» **Task prompt**
Repeat the entries word for word. Leave nothing out.

....

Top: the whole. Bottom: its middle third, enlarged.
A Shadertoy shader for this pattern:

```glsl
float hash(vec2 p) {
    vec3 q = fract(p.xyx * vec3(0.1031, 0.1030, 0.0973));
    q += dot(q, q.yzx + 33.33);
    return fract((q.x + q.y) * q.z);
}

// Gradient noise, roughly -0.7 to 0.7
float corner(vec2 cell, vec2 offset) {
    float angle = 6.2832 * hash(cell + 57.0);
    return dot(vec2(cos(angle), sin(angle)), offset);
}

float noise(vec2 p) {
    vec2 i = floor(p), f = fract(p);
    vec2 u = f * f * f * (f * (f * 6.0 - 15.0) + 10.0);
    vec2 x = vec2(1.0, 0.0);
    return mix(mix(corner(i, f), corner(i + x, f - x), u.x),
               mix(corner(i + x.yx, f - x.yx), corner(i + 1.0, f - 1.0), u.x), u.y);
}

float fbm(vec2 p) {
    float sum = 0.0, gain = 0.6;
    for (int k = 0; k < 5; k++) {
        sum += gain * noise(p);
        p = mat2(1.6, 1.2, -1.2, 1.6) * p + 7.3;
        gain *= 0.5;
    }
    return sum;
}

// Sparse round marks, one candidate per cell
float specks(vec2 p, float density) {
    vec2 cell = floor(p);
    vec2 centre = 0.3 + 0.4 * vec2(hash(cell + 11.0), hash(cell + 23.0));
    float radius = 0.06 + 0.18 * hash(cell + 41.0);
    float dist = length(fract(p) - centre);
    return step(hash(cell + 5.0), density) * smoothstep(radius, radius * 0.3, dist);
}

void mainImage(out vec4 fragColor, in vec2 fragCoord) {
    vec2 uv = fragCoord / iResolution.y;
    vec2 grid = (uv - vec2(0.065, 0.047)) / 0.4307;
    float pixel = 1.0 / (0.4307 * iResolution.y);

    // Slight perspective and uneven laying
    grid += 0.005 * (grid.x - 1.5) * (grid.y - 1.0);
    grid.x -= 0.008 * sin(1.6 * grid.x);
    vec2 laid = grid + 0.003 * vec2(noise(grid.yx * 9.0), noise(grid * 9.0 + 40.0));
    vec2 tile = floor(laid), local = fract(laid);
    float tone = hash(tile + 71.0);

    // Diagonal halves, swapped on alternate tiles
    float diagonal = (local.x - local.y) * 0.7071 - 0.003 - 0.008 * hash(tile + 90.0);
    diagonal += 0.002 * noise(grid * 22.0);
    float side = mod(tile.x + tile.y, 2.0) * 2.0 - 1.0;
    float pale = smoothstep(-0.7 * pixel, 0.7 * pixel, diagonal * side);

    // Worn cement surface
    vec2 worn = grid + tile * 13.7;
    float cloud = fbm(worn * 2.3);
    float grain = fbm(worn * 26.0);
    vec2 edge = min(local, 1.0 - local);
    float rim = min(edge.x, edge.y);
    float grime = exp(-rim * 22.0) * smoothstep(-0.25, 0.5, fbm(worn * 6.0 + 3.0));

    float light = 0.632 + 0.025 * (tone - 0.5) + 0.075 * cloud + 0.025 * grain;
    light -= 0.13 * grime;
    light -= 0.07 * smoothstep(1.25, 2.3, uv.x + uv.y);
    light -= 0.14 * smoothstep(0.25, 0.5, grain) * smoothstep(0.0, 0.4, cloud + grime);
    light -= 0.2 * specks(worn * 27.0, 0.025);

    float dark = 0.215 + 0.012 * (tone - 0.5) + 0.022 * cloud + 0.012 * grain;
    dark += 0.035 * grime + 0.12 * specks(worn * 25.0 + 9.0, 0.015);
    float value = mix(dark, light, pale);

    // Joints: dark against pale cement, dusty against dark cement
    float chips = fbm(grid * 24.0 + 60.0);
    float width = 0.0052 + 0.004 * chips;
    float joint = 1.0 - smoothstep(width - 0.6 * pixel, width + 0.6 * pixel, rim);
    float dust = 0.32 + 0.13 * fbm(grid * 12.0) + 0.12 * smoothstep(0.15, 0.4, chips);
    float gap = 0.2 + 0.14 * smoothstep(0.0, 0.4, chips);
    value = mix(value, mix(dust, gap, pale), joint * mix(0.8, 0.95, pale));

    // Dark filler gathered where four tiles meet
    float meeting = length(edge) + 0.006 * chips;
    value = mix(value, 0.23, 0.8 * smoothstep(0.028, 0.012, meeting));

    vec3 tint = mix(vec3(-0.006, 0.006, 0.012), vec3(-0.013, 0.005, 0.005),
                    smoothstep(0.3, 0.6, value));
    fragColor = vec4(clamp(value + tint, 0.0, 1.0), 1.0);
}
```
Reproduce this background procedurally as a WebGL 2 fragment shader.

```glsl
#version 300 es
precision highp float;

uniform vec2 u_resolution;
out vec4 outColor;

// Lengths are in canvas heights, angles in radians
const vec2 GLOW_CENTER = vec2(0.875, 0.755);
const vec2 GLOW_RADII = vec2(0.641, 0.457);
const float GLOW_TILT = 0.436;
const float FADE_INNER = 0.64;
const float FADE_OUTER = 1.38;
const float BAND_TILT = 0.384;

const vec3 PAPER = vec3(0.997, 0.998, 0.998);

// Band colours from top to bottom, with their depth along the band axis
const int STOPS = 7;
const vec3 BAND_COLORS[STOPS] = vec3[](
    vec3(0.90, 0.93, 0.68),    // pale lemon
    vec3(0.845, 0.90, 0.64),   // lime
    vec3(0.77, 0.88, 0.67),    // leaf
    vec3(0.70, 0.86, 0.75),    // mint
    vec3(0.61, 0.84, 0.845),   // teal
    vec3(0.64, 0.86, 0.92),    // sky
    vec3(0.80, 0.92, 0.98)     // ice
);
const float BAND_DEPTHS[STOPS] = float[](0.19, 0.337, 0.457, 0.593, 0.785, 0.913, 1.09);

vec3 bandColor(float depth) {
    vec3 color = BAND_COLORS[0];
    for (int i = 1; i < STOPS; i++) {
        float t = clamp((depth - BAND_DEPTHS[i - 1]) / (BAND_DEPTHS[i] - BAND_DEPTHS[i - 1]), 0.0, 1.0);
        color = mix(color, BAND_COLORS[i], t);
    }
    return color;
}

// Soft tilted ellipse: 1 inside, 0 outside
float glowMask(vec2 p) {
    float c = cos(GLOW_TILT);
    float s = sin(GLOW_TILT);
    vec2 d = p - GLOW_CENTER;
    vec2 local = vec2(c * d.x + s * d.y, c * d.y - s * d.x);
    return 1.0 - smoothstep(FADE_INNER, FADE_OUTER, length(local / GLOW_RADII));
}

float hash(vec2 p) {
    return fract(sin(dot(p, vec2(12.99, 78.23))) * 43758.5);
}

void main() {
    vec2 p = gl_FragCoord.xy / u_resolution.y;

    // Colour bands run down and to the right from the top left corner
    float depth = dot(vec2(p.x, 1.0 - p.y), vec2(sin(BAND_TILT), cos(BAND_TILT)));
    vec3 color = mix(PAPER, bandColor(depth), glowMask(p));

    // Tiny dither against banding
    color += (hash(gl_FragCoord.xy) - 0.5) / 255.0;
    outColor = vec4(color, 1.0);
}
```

....

» **Solution to the problem**
Top: the whole. Bottom: its middle third, enlarged.
A Shadertoy shader for this pattern:

```glsl
float hash(vec2 p) {
    vec3 q = fract(p.xyx * vec3(0.1031, 0.1030, 0.0973));
    q += dot(q, q.yzx + 33.33);
    return fract((q.x + q.y) * q.z);
}

// Gradient noise, roughly -0.7 to 0.7
float corner(vec2 cell, vec2 offset) {
    float angle = 6.2832 * hash(cell + 57.0);
    return dot(vec2(cos(angle), sin(angle)), offset);
}

float noise(vec2 p) {
    vec2 i = floor(p), f = fract(p);
    vec2 u = f * f * f * (f * (f * 6.0 - 15.0) + 10.0);
    vec2 x = vec2(1.0, 0.0);
    return mix(mix(corner(i, f), corner(i + x, f - x), u.x),
               mix(corner(i + x.yx, f - x.yx), corner(i + 1.0, f - 1.0), u.x), u.y);
}

float fbm(vec2 p) {
    float sum = 0.0, gain = 0.6;
    for (int k = 0; k < 5; k++) {
        sum += gain * noise(p);
        p = mat2(1.6, 1.2, -1.2, 1.6) * p + 7.3;
        gain *= 0.5;
    }
    return sum;
}

// Sparse round marks, one candidate per cell
float specks(vec2 p, float density) {
    vec2 cell = floor(p);
    vec2 centre = 0.3 + 0.4 * vec2(hash(cell + 11.0), hash(cell + 23.0));
    float radius = 0.06 + 0.18 * hash(cell + 41.0);
    float dist = length(fract(p) - centre);
    return step(hash(cell + 5.0), density) * smoothstep(radius, radius * 0.3, dist);
}

void mainImage(out vec4 fragColor, in vec2 fragCoord) {
    vec2 uv = fragCoord / iResolution.y;
    vec2 grid = (uv - vec2(0.065, 0.047)) / 0.4307;
    float pixel = 1.0 / (0.4307 * iResolution.y);

    // Slight perspective and uneven laying
    grid += 0.005 * (grid.x - 1.5) * (grid.y - 1.0);
    grid.x -= 0.008 * sin(1.6 * grid.x);
    vec2 laid = grid + 0.003 * vec2(noise(grid.yx * 9.0), noise(grid * 9.0 + 40.0));
    vec2 tile = floor(laid), local = fract(laid);
    float tone = hash(tile + 71.0);

    // Diagonal halves, swapped on alternate tiles
    float diagonal = (local.x - local.y) * 0.7071 - 0.003 - 0.008 * hash(tile + 90.0);
    diagonal += 0.002 * noise(grid * 22.0);
    float side = mod(tile.x + tile.y, 2.0) * 2.0 - 1.0;
    float pale = smoothstep(-0.7 * pixel, 0.7 * pixel, diagonal * side);

    // Worn cement surface
    vec2 worn = grid + tile * 13.7;
    float cloud = fbm(worn * 2.3);
    float grain = fbm(worn * 26.0);
    vec2 edge = min(local, 1.0 - local);
    float rim = min(edge.x, edge.y);
    float grime = exp(-rim * 22.0) * smoothstep(-0.25, 0.5, fbm(worn * 6.0 + 3.0));

    float light = 0.632 + 0.025 * (tone - 0.5) + 0.075 * cloud + 0.025 * grain;
    light -= 0.13 * grime;
    light -= 0.07 * smoothstep(1.25, 2.3, uv.x + uv.y);
    light -= 0.14 * smoothstep(0.25, 0.5, grain) * smoothstep(0.0, 0.4, cloud + grime);
    light -= 0.2 * specks(worn * 27.0, 0.025);

    float dark = 0.215 + 0.012 * (tone - 0.5) + 0.022 * cloud + 0.012 * grain;
    dark += 0.035 * grime + 0.12 * specks(worn * 25.0 + 9.0, 0.015);
    float value = mix(dark, light, pale);

    // Joints: dark against pale cement, dusty against dark cement
    float chips = fbm(grid * 24.0 + 60.0);
    float width = 0.0052 + 0.004 * chips;
    float joint = 1.0 - smoothstep(width - 0.6 * pixel, width + 0.6 * pixel, rim);
    float dust = 0.32 + 0.13 * fbm(grid * 12.0) + 0.12 * smoothstep(0.15, 0.4, chips);
    float gap = 0.2 + 0.14 * smoothstep(0.0, 0.4, chips);
    value = mix(value, mix(dust, gap, pale), joint * mix(0.8, 0.95, pale));

    // Dark filler gathered where four tiles meet
    float meeting = length(edge) + 0.006 * chips;
    value = mix(value, 0.23, 0.8 * smoothstep(0.028, 0.012, meeting));

    vec3 tint = mix(vec3(-0.006, 0.006, 0.012), vec3(-0.013, 0.005, 0.005),
                    smoothstep(0.3, 0.6, value));
    fragColor = vec4(clamp(value + tint, 0.0, 1.0), 1.0);
}
```
Reproduce this background procedurally as a WebGL 2 fragment shader.

```glsl
#version 300 es
precision highp float;

uniform vec2 u_resolution;
out vec4 outColor;

// Lengths are in canvas heights, angles in radians
const vec2 GLOW_CENTER = vec2(0.875, 0.755);
const vec2 GLOW_RADII = vec2(0.641, 0.457);
const float GLOW_TILT = 0.436;
const float FADE_INNER = 0.64;
const float FADE_OUTER = 1.38;
const float BAND_TILT = 0.384;

const vec3 PAPER = vec3(0.997, 0.998, 0.998);

// Band colours from top to bottom, with their depth along the band axis
const int STOPS = 7;
const vec3 BAND_COLORS[STOPS] = vec3[](
    vec3(0.90, 0.93, 0.68),    // pale lemon
    vec3(0.845, 0.90, 0.64),   // lime
    vec3(0.77, 0.88, 0.67),    // leaf
    vec3(0.70, 0.86, 0.75),    // mint
    vec3(0.61, 0.84, 0.845),   // teal
    vec3(0.64, 0.86, 0.92),    // sky
    vec3(0.80, 0.92, 0.98)     // ice
);
const float BAND_DEPTHS[STOPS] = float[](0.19, 0.337, 0.457, 0.593, 0.785, 0.913, 1.09);

vec3 bandColor(float depth) {
    vec3 color = BAND_COLORS[0];
    for (int i = 1; i < STOPS; i++) {
        float t = clamp((depth - BAND_DEPTHS[i - 1]) / (BAND_DEPTHS[i] - BAND_DEPTHS[i - 1]), 0.0, 1.0);
        color = mix(color, BAND_COLORS[i], t);
    }
    return color;
}

// Soft tilted ellipse: 1 inside, 0 outside
float glowMask(vec2 p) {
    float c = cos(GLOW_TILT);
    float s = sin(GLOW_TILT);
    vec2 d = p - GLOW_CENTER;
    vec2 local = vec2(c * d.x + s * d.y, c * d.y - s * d.x);
    return 1.0 - smoothstep(FADE_INNER, FADE_OUTER, length(local / GLOW_RADII));
}

float hash(vec2 p) {
    return fract(sin(dot(p, vec2(12.99, 78.23))) * 43758.5);
}

void main() {
    vec2 p = gl_FragCoord.xy / u_resolution.y;

    // Colour bands run down and to the right from the top left corner
    float depth = dot(vec2(p.x, 1.0 - p.y), vec2(sin(BAND_TILT), cos(BAND_TILT)));
    vec3 color = mix(PAPER, bandColor(depth), glowMask(p));

    // Tiny dither against banding
    color += (hash(gl_FragCoord.xy) - 0.5) / 255.0;
    outColor = vec4(color, 1.0);
}
```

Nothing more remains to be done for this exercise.